David Peters wrote:

> > Longisquama and Sharovipteryx are "terrestrial
> > predators that were fleet-footed hunters" now?
> Well, let's put it this way... they were not eating
> plants...right? 'Predators' are not just predators
> of vertebrates.

I think it was more the "terrestrial" and "fleet-footed" adjectives that were a 
little startling, more so than "predator" and "hunter".  

Even if _Longisquama_ and _Sharovipteryx_ targeted insects or worms, I guess 
they could be called "hunters".  The insects and worms would certainly think 
so.  I won't quibble this point.

> As for your thought experiment, kites are made of stiff
> paper, crossed strips of wood and string. How is this
> analogous?

I once had a kite made of plastic.  It was soft and flexible - which was good 
for both of us when it fell out of the sky on to my head.

> As for Sharovipteryx, the membrane trails the leg, extends
> something like a Japanese paper fan (were you thinking this
> and wrote that?),


But since you bring it up... strap two large Japanese paper fans to your legs 
and see how fast you can run.  Give it a try!  I'm not talking about a thought 
experiment here.  Go to your local park and try it out!  Bring a stopwatch with 
you.  And a measuring tape too, to see if your leg-fans improve your jumping 
prowess.  Put your experiment on YouTube - I'd like to see it.

> and thus it reduces drag (think of biplane
> wires vs. struts) while remaining fully collapsible.

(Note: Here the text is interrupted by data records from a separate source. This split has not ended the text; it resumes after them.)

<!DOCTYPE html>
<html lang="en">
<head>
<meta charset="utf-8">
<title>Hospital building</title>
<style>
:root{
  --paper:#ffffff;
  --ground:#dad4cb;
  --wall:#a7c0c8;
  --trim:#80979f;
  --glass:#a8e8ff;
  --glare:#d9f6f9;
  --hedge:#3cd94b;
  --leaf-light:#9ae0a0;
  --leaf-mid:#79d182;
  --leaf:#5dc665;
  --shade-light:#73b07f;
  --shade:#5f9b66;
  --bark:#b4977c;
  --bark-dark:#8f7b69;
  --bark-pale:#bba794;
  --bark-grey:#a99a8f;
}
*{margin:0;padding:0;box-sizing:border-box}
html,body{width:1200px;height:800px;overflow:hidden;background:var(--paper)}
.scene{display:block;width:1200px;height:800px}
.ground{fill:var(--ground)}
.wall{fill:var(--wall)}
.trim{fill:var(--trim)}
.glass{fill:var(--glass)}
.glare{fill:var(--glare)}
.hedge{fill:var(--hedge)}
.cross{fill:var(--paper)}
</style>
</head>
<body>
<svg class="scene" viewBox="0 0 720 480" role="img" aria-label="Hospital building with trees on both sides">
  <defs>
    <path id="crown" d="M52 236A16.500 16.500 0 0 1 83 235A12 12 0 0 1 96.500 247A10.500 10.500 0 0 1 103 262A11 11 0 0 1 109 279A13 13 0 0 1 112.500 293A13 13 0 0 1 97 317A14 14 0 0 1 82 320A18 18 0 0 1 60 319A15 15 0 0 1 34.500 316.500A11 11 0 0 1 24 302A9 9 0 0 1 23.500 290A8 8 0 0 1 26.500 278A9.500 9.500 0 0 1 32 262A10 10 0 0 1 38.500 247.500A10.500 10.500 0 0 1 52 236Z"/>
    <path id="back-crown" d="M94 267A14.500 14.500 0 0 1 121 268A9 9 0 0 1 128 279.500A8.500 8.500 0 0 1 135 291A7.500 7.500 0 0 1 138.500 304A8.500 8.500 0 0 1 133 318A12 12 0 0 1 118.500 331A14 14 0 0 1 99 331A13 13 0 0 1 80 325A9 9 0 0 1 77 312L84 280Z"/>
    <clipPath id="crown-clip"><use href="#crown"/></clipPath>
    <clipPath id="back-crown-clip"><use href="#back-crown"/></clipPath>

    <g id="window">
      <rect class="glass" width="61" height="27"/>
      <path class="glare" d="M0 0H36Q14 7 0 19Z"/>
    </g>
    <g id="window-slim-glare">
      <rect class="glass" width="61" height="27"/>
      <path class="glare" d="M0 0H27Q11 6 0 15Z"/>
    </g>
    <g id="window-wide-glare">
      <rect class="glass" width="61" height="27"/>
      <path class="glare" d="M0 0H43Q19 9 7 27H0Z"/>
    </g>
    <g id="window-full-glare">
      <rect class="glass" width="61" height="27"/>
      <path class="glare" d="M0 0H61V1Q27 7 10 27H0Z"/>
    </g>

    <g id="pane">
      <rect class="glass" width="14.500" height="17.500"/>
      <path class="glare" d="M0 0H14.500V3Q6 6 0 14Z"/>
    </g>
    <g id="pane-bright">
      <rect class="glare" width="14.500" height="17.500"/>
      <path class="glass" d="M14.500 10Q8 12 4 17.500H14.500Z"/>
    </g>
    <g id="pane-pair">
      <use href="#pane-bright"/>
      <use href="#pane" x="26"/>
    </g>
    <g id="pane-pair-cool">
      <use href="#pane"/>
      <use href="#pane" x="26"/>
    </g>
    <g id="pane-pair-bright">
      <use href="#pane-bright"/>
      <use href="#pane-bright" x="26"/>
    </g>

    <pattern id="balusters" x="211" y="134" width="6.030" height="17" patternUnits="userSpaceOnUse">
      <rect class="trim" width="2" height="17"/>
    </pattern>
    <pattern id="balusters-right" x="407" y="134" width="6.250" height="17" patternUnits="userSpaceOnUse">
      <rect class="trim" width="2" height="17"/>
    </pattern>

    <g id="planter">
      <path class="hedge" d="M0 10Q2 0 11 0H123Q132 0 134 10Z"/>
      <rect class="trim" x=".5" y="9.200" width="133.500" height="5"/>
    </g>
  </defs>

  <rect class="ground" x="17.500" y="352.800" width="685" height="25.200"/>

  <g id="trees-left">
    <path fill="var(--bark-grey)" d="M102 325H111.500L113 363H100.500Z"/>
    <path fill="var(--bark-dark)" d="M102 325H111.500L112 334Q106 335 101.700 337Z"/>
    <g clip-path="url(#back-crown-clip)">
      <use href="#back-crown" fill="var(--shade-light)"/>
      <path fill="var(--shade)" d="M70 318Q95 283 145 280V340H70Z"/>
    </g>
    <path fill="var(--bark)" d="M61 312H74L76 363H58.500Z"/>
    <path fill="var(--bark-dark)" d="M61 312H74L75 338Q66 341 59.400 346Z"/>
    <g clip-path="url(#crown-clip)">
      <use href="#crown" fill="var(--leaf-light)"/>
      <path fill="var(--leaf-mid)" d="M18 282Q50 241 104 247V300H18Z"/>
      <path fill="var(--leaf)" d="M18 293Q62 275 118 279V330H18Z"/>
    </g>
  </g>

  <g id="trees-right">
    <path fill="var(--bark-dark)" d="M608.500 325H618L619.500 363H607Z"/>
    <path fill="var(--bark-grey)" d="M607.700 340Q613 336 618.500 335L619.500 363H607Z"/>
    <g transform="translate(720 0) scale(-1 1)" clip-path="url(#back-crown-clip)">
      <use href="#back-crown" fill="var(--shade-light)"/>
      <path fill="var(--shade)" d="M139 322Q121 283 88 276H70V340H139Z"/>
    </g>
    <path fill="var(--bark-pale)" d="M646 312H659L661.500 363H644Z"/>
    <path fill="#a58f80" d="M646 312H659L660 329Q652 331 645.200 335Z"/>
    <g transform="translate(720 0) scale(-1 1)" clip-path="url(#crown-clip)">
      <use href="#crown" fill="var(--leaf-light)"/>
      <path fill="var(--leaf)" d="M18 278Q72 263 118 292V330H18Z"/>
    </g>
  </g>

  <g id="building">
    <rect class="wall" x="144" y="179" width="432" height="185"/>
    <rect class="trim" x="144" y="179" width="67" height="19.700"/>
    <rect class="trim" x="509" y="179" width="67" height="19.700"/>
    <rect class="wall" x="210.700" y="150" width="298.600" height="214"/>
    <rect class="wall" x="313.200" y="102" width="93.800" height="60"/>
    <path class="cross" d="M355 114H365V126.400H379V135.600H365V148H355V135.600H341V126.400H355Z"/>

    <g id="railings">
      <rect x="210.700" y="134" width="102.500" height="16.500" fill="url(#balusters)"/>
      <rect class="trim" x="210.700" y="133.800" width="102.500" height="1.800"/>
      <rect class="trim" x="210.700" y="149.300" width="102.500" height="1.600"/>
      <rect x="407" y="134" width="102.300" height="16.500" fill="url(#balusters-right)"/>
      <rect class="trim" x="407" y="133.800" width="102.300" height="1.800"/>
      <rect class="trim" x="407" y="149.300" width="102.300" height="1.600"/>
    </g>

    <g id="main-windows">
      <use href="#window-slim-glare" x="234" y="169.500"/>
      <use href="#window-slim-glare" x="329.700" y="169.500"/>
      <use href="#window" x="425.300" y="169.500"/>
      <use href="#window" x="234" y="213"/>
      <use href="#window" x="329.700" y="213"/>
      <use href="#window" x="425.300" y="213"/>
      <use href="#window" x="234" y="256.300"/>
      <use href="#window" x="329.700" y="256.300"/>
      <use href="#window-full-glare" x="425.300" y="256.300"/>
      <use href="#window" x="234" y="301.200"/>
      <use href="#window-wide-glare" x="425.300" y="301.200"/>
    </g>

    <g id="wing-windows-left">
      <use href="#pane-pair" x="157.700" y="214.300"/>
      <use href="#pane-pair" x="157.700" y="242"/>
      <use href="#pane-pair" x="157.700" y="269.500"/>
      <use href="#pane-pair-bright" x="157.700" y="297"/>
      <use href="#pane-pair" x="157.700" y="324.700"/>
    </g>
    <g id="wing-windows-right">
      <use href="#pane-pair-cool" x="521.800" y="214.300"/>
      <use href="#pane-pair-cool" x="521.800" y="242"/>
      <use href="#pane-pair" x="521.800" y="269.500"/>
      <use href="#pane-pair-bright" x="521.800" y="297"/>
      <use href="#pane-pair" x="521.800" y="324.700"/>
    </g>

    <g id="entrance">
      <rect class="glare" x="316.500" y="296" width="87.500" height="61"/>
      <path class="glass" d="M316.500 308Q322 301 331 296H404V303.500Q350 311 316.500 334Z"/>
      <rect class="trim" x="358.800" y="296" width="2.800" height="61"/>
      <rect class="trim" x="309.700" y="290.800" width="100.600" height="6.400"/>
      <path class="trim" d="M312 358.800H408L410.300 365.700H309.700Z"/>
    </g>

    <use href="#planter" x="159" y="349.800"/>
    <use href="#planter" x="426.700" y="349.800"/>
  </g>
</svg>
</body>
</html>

With an
> elongated ilium and a tibia longer than the femur, and tiny
> forelimbs, Sharoviptryx is a classic bipedal
> cursor/saltator.

I wouldn't have equated "classic bipedal cursor/saltator" with having kite-like 
or fan-like patagia attached to the hindlimbs and tail.

> With regard to the 'missing' hindlimbs of
> Longisquama, you also can rely on phylogenetic bracketing.

I'm sure _Longisquama_ had hindlimbs.  I'm not sure they were long.  I'm also 
not sure that phylogenetic bracketing tells us so in this case.

BTW, did you use hindlimb characters from _Longisquama_ in the matrix for your 
phylogenetic analysis?